public inbox for
 help / color / mirror / Atom feed
From: Per Bothner <>
To: "J. Vincent Toups" <>,
Subject: Re: Extensible Macros and define-library
Date: Tue, 11 May 2021 14:41:05 -0700	[thread overview]
Message-ID: <> (raw)
In-Reply-To: <>

Sorry for the late response - I missed your message.

On 4/17/21 3:32 AM, J. Vincent Toups via Kawa wrote:
> I'm seeking ideas on how to implement an extensible pattern matcher.

If you want to define your own pattern-matching library, you can of course do what.
Likewise, if you're trying to implement a library following some other existing API.
However, if you want pattern-matching to be part of Kawa itself and available
as part of the Kawa "standard library" then note that Kawa has its own pattern
"language" and "vision".  If you're not already familar with it, check out
Understand that the (let ...) family and lambda formal parameters have been extended to
take patterns:
Note the (! patterm value) syntax is an extension of plain define.
Note how if-expressions and cond have been extended to be pattern-aware,
using the (? pattern value) form: .
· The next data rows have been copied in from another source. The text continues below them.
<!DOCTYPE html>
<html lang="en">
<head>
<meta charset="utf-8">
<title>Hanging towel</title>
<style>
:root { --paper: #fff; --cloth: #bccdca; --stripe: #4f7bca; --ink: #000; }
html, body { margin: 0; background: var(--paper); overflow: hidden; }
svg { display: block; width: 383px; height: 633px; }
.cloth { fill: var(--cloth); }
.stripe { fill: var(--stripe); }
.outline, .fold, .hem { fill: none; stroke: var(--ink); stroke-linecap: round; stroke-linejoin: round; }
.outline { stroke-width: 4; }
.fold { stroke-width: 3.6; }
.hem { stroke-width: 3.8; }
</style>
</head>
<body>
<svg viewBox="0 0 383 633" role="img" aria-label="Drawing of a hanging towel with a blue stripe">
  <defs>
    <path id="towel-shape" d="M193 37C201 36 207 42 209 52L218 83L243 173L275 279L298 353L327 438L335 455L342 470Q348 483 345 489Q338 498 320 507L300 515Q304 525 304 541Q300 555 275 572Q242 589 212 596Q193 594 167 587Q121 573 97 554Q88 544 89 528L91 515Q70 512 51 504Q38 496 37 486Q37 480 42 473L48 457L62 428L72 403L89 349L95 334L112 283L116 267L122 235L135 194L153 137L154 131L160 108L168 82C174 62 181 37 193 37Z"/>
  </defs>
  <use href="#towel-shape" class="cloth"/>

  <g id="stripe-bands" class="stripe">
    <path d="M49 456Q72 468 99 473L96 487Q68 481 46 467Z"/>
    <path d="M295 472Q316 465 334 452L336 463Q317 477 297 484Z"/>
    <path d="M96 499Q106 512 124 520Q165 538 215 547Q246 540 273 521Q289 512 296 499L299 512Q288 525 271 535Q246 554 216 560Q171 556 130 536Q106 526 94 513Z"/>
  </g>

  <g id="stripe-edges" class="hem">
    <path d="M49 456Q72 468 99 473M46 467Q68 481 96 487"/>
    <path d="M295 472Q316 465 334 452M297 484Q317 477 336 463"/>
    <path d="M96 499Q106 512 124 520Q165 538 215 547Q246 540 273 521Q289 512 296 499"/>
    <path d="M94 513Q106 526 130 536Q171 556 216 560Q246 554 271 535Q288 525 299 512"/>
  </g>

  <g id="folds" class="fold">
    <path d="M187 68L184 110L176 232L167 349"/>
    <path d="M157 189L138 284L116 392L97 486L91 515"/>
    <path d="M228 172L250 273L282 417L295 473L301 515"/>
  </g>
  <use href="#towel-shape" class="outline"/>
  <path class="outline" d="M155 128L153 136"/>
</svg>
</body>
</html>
Now the Kawa pattern "syntax" is rather limited.  My goal was to integrate
patterns into the language, so I stuck to pattern forms that wouldn't constrain
extending the pattern language.  Unfortunately, syntax-rules is based on
pattern-match using an elegant but limited syntax - which is incompatible
with most other designs: In syntax-rules the pattern (list x y z) matches
a *four*-element list, binding the name 'list to the first element of the list.
I.e. the first element of a list in a syntax-rules pattern is not a
pattern operator, but instead matches just like the remaining elements.

Now if we *do* want to allow "pattern operators", breaking with syntax-rules compatibility
(and I think we do) then it would be desirable to allow for some kind of extensibility,
as you're talking about.

If you want to extend or hook into the Kawa pattern framework, the place where
lists are handled is starting near line 143 in kawa/lang/
Specifically, search for the error message "unrecognized pattern operator "
and erplace that to search for a defined pattern operator.
Unfortunately, the code is rather convoluted.

The hard part is defining a Scheme API that can hook into the BindDecls class.
Specifically, what kind of transformer is it: What are the inputs (patterns,
presumably) and what are the outputs (declarations/bindings, initialized from
the match form) in a clean way that can be mapped to Kawa internals.

How to deal with namespaces and hygiene can probably best be done with
compound names:
For example when the compiler sees a pattern (OP arg1 arg2 args3)
it could look for a transfomer with the name $PATTERN-BIND$:OP
- i.e. the symbol 'OP in the '$PATTERN-BIND$ namespace.
	--Per Bothner

      reply	other threads:[~2021-05-11 21:41 UTC|newest]

Thread overview: 2+ messages / expand[flat|nested]  mbox.gz  Atom feed  top
2021-04-17 10:32 J. Vincent Toups
2021-05-11 21:41 ` Per Bothner [this message]

Reply instructions:

You may reply publicly to this message via plain-text email
using any one of the following methods:

* Save the following mbox file, import it into your mail client,
  and reply-to-all from there: mbox

  Avoid top-posting and favor interleaved quoting:

* Reply using the --to, --cc, and --in-reply-to
  switches of git-send-email(1):

  git send-email \ \ \ \ \

* If your mail client supports setting the In-Reply-To header
  via mailto: links, try the mailto: link
Be sure your reply has a Subject: header at the top and a blank line before the message body.
This is a public inbox, see mirroring instructions
for how to clone and mirror all data and code used for this inbox;
as well as URLs for read-only IMAP folder(s) and NNTP newsgroup(s).